* **Data supplied**
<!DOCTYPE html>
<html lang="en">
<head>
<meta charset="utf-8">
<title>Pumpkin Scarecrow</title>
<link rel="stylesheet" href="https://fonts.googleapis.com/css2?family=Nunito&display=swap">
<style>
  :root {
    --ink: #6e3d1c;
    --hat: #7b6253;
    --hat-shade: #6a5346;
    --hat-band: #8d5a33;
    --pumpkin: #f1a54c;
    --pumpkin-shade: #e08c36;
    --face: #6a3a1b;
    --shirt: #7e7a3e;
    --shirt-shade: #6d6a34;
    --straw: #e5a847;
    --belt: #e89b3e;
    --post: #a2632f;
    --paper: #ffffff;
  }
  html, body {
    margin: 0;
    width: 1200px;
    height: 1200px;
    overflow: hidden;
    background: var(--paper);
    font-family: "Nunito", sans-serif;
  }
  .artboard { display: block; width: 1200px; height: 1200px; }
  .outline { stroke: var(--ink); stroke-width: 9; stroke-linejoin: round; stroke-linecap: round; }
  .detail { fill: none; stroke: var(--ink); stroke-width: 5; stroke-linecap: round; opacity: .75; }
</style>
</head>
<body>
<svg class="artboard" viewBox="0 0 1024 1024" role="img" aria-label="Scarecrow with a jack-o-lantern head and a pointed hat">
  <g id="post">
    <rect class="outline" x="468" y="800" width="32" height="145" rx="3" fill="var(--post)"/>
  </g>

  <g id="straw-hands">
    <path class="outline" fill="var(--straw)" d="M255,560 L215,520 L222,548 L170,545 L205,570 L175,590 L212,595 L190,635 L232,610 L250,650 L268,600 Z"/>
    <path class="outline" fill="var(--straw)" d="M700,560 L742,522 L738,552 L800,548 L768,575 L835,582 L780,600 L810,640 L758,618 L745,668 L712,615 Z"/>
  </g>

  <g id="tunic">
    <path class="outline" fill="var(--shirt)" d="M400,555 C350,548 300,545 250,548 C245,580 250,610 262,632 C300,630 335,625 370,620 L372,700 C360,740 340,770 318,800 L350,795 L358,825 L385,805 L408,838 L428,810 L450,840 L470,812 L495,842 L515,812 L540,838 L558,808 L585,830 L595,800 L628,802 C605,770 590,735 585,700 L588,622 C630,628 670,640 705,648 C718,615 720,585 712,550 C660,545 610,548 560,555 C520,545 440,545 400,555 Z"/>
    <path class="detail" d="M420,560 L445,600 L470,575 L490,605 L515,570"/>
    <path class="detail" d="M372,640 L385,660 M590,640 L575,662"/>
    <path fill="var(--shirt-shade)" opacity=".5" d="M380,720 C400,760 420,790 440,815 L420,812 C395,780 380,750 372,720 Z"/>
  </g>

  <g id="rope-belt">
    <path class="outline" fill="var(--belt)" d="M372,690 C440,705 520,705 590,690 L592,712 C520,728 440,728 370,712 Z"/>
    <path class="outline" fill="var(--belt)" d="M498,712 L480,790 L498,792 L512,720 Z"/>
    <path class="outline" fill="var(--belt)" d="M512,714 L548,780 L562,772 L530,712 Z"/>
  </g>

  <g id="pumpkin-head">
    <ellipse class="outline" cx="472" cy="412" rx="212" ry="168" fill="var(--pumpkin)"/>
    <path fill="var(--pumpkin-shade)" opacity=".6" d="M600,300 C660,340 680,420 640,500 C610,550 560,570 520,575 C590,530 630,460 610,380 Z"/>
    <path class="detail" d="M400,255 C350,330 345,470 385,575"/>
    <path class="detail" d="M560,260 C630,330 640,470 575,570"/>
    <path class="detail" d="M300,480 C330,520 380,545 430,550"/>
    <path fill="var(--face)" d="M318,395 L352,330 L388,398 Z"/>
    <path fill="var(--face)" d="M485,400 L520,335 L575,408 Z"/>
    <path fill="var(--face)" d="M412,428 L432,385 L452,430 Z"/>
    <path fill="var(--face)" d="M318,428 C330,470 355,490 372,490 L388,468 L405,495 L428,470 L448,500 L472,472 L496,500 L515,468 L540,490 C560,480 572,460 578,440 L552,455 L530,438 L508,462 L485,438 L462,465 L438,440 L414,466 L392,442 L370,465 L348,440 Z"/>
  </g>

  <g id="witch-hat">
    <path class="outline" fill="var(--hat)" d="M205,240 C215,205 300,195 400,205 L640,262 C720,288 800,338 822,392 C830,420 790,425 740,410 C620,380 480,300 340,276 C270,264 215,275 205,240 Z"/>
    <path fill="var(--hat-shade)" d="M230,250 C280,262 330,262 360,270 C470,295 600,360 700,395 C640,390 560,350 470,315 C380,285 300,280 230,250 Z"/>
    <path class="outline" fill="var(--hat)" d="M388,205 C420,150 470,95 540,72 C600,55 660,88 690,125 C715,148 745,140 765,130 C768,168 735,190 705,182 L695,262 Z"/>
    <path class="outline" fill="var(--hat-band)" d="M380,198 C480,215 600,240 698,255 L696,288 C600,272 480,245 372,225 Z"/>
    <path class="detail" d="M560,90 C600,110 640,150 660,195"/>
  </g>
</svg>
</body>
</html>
==
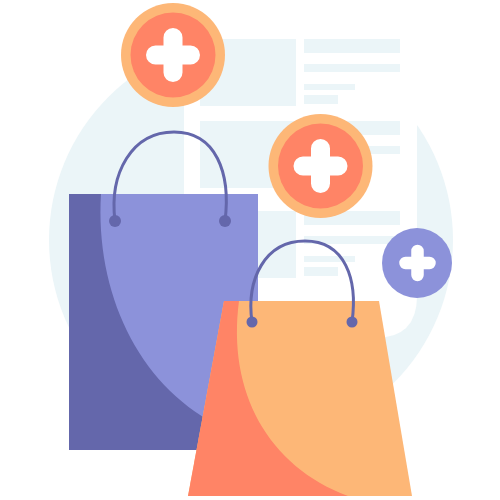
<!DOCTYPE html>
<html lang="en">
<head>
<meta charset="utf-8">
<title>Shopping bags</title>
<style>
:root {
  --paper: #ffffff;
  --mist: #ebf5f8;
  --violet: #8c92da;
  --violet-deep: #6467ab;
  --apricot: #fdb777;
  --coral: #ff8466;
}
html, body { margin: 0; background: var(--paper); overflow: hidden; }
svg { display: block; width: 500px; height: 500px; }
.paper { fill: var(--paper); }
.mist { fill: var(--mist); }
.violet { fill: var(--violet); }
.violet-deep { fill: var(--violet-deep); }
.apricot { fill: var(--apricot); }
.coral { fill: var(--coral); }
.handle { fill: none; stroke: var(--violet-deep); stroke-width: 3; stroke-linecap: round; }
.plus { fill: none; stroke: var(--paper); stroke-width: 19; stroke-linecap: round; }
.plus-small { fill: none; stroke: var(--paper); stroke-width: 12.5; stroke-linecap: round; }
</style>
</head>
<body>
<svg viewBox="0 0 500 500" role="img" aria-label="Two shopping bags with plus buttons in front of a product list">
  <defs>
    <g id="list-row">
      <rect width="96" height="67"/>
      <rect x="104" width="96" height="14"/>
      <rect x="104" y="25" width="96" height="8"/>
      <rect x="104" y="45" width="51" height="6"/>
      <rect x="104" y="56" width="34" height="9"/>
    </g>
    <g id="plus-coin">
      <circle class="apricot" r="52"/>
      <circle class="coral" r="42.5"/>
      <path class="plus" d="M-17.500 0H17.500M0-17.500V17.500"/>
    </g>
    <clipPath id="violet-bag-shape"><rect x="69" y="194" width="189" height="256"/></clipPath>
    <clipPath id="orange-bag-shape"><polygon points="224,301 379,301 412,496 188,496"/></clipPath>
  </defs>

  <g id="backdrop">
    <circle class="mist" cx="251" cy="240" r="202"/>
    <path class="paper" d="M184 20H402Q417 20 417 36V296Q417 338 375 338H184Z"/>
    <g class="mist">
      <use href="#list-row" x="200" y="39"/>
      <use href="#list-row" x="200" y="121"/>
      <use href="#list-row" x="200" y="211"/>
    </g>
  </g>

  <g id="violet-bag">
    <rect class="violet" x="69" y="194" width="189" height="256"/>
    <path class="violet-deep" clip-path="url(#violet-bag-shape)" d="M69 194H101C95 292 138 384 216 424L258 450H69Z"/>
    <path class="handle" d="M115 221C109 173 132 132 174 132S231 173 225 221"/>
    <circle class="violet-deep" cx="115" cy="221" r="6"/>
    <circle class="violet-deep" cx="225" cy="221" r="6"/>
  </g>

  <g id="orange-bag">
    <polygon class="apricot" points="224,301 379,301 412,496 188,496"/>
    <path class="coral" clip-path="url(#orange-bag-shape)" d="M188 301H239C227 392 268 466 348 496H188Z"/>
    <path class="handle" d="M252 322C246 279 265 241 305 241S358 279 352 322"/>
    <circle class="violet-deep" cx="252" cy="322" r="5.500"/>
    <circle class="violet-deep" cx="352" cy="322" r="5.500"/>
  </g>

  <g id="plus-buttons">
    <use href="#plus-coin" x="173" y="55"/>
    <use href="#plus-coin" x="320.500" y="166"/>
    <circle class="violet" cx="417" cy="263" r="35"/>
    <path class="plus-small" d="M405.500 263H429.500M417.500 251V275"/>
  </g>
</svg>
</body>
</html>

* **What the exercise asks**
Please filter the listing down to lines that include the word "href".

* **Solution below**
<link rel="stylesheet" href="https://fonts.googleapis.com/css2?family=Nunito&display=swap">
      <use href="#list-row" x="200" y="39"/>
      <use href="#list-row" x="200" y="121"/>
      <use href="#list-row" x="200" y="211"/>
    <use href="#plus-coin" x="173" y="55"/>
    <use href="#plus-coin" x="320.500" y="166"/>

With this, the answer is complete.